2018 EvidenceUpdates

59. AVURT: aspirin versus placebo for the treatment of venous leg ulcers a Phase II pilot randomised controlled trial

AVURT: aspirin versus placebo for the treatment of venous leg ulcers a Phase II pilot randomised controlled trial AVURT: aspirin versus placebo for the treatment of venous leg ulcers a Phase II pilot randomised controlled trial Journals Library An error occurred retrieving content to display, please try again. >> >> >> Page Not Found Page not found (404) Sorry - the page you requested could not be found. Please choose a page from the navigation or try a website search above to find (...) the information you need. >> >> >> >> Issue {{metadata .Issue }} Toolkit 1)"> 0)"> 1)"> {{metadata.Title}} {{metadata.Headline}} This trial only recruited 27 of the target 100 participants with leg ulcers, due to many patients not meeting the eligibility criteria, and found no evidence that aspirin speeded up healing. {{author}} {{($index , , , , , , , , , , , , , , , , , , , , & . Helen Tilbrook 1 , Laura Clark 1 , Liz Cook 1 , Martin Bland 2 , Hannah Buckley 3 , Ian Chetter 4 , Jo Dumville 5 , Chris Fenner

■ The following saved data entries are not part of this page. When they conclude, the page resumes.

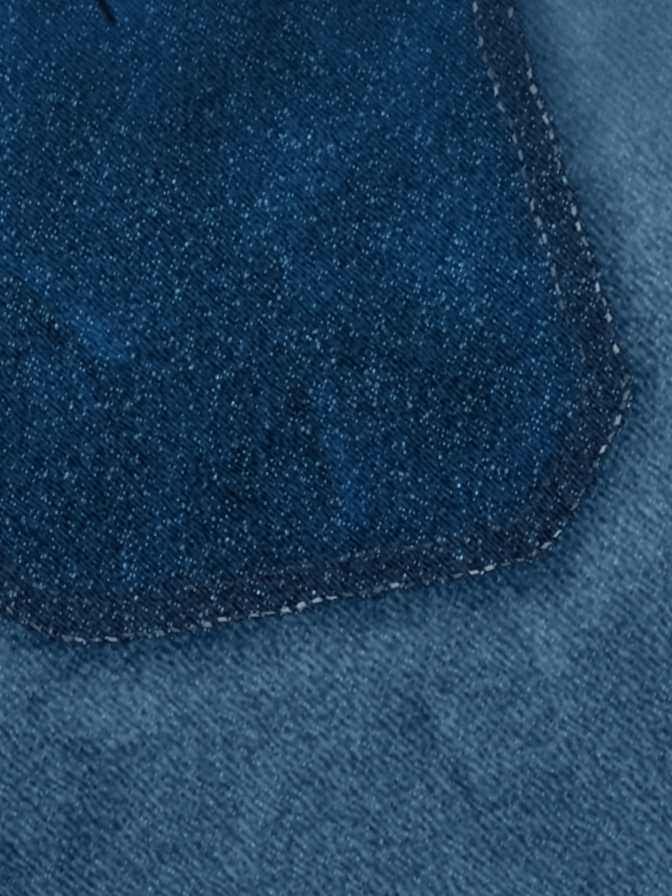
Write a Shadertoy shader that draws this texture.

```glsl
// Worn blue denim with a darker stitched patch pocket, twill weave and pale flecks.

float hash(vec2 p) {
    vec3 q = fract(vec3(p.xyx) * 0.1031);
    q += dot(q, q.yzx + 33.33);
    return fract((q.x + q.y) * q.z);
}

float noise(vec2 p) {
    vec2 i = floor(p), f = fract(p);
    f = f * f * (3.0 - 2.0 * f);
    return mix(mix(hash(i), hash(i + vec2(1, 0)), f.x),
               mix(hash(i + vec2(0, 1)), hash(i + vec2(1, 1)), f.x), f.y);
}

float fbm(vec2 p) {
    float sum = 0.0, amp = 0.5;
    for (int i = 0; i < 4; i++) {
        sum += amp * noise(p);
        p = p * 2.03 + 17.1;
        amp *= 0.5;
    }
    return sum;
}

vec2 rotate(vec2 p, float a) {
    float c = cos(a), s = sin(a);
    return vec2(c * p.x - s * p.y, s * p.x + c * p.y);
}

float smoothMax(float a, float b, float k) {
    float h = max(k - abs(a - b), 0.0) / k;
    return max(a, b) + h * h * k * 0.25;
}

// Signed distance to the pocket outline (x) and position along it (y).
vec2 pocketOutline(vec2 p) {
    vec2 corner[5] = vec2[5](vec2(0.575, 1.0), vec2(0.714, 0.551), vec2(0.612, 0.372),
                             vec2(0.078, 0.268), vec2(-0.03, 0.335));
    float dist = -1.0, nearest = -1.0, along = 0.0;
    for (int i = 0; i < 4; i++) {
        vec2 dir = normalize(corner[i + 1] - corner[i]);
        vec2 rel = p - corner[i];
        float side = dot(rel, vec2(-dir.y, dir.x));
        if (side > nearest) {
            nearest = side;
            along = dot(rel, dir) + float(i) * 3.0;
        }
        dist = smoothMax(dist, side, 0.035);
    }
    return vec2(dist, along);
}

// Soft ridge around the segment a-b.
float crease(vec2 p, vec2 a, vec2 b, float width) {
    vec2 ab = b - a;
    float t = clamp(dot(p - a, ab) / dot(ab, ab), 0.0, 1.0);
    float d = length(p - a - ab * t) / width;
    return exp(-d * d);
}

// Scattered pale yarn dots, one jittered dot per chosen cell.
float flecks(vec2 p, float scale, float density) {
    vec2 q = rotate(p, 0.35) * scale * vec2(1.0, 0.7);
    vec2 id = floor(q);
    vec2 jitter = vec2(hash(id + 3.7), hash(id + 9.2)) - 0.5;
    float d = length(fract(q) - 0.5 - jitter * 0.4);
    float pick = hash(id + scale);
    return smoothstep(1.0 - density, 1.0, pick) * smoothstep(0.45, 0.08, d);
}

// Dashed thread row at a given depth inside the outline.
float stitches(vec2 outline, float depth, float rate) {
    float s = outline.y * rate + outline.x * 25.0;
    float dash = smoothstep(0.4, 0.15, abs(fract(s) - 0.5));
    float row = smoothstep(0.004, 0.0005, abs(outline.x + depth));
    return row * dash * mix(0.1, 1.0, hash(vec2(floor(s), depth * 900.0)));
}

// Diagonal ribs broken up by uneven yarn and fuzz, centred on zero.
float twill(vec2 p, float rate) {
    vec2 q = rotate(p, 0.75);
    float rib = sin(6.2832 * (q.y * rate + 0.9 * noise(p * 45.0)));
    float yarn = noise(q * vec2(rate * 1.3, rate * 2.2)) - 0.5;
    float fuzz = noise(rotate(p, 0.3) * vec2(260.0, 190.0)) - 0.5;
    return 0.32 * rib + 1.1 * yarn + 1.2 * fuzz;
}

vec3 wornFabric(vec2 p, float d) {
    float wear = fbm(rotate(p, 0.45) * vec2(18.0, 9.0));
    float tone = 0.37 + 0.26 * (wear - 0.47);
    tone += 0.14 * smoothstep(0.45, 0.75, p.x) * smoothstep(0.3, 0.75, p.y);
    tone -= 0.10 * smoothstep(0.35, 0.0, p.x) * smoothstep(0.3, 0.05, p.y);
    tone += 0.08 * exp(-pow((d - 0.065) / 0.03, 2.0));
    tone -= 0.25 * exp(-pow(max(d, 0.0) / 0.03, 2.0));
    tone += 0.11 * crease(p, vec2(0.48, 0.23), vec2(0.545, 0.12), 0.012);
    tone -= 0.09 * crease(p, vec2(0.465, 0.21), vec2(0.53, 0.10), 0.013);
    tone += 0.10 * crease(p, vec2(0.59, 0.32), vec2(0.64, 0.20), 0.014);
    tone -= 0.09 * crease(p, vec2(0.03, 0.23), vec2(0.11, 0.14), 0.022);
    float focus = mix(1.0, 0.45, smoothstep(0.6, 0.95, p.y));
    tone += focus * (0.25 * twill(p, 105.0) + 0.26 * flecks(p, 165.0, 0.45));
    return mix(vec3(0.035, 0.16, 0.27), vec3(0.46, 0.60, 0.70), clamp(tone, 0.0, 1.2));
}

vec3 pocketFabric(vec2 p, vec2 outline) {
    float fade = fbm(rotate(p, 0.4) * vec2(15.0, 7.0)) - 0.47;
    vec3 col = mix(vec3(0.042, 0.150, 0.255), vec3(0.052, 0.182, 0.298), smoothstep(0.3, 0.75, p.y));
    float fold = crease(p, vec2(0.0, 0.72), vec2(0.13, 0.60), 0.016)
               + crease(p, vec2(0.35, 0.57), vec2(0.395, 0.44), 0.017)
               - crease(p, vec2(0.33, 0.57), vec2(0.37, 0.44), 0.015)
               - crease(p, vec2(0.02, 0.68), vec2(0.11, 0.58), 0.016);
    col *= 1.0 + 0.5 * fade + 0.18 * fold;
    float hem = smoothstep(-0.075, -0.035, outline.x);
    col = mix(col, vec3(0.075, 0.145, 0.225), hem * 0.65);
    float focus = mix(1.0, 0.65, smoothstep(0.7, 1.0, p.y));
    col += focus * twill(p, 165.0) * vec3(0.055, 0.085, 0.105);
    float dots = 0.9 * flecks(p, 190.0, 0.45) + 0.9 * flecks(p + 5.3, 135.0, 0.18);
    col += focus * dots * vec3(0.25, 0.30, 0.32);
    // Two thread rows framing the hem, the inner one worn faint
    float thread = 0.9 * stitches(outline, 0.007, 56.0);
    thread += mix(0.25, 0.65, smoothstep(0.55, 0.7, p.y)) * stitches(outline, 0.048, 52.0);
    col = mix(col, vec3(0.60, 0.69, 0.75), clamp(thread, 0.0, 1.0));
    float nick = crease(p, vec2(0.112, 1.0), vec2(0.125, 0.977), 0.005);
    return mix(col, vec3(0.015, 0.04, 0.09), nick * 0.85);
}

void mainImage(out vec4 fragColor, in vec2 fragCoord) {
    vec2 p = fragCoord / iResolution.y;
    vec2 outline = pocketOutline(p);
    outline.x += 0.007 * (noise(p * 28.0) - 0.5) + 0.004 * (noise(p * 110.0) - 0.5);
    float inside = smoothstep(0.005, -0.004, outline.x);
    vec3 col = mix(wornFabric(p, outline.x), pocketFabric(p, outline), inside);
    fragColor = vec4(clamp(col, 0.0, 1.0), 1.0);
}
```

2018 NIHR HTA programme

60. Hydroxycarbamide Plus Aspirin Versus Aspirin Alone in Patients With Essential Thrombocythemia Age 40 to 59 Years Without High-Risk Features (Full text)

Hydroxycarbamide Plus Aspirin Versus Aspirin Alone in Patients With Essential Thrombocythemia Age 40 to 59 Years Without High-Risk Features Purpose Cytoreductive therapy is beneficial in patients with essential thrombocythemia (ET) at high risk of thrombosis. However, its value in those lacking high-risk features remains unknown. This open-label, randomized trial compared hydroxycarbamide plus aspirin with aspirin alone in patients with ET age 40 to 59 years and without high-risk factors (...) or extreme thrombocytosis. Patients and Methods Patients were age 40 to 59 years and lacked a history of ischemia, thrombosis, embolism, hemorrhage, extreme thrombocytosis (platelet count ≥ 1,500 × 109/L), hypertension, or diabetes requiring therapy. In all, 382 patients were randomly assigned 1:1 to hydroxycarbamide plus aspirin or aspirin alone. The composite primary end point was time to arterial or venous thrombosis, serious hemorrhage, or death from vascular causes. Secondary end points were time

2018 EvidenceUpdates PubMed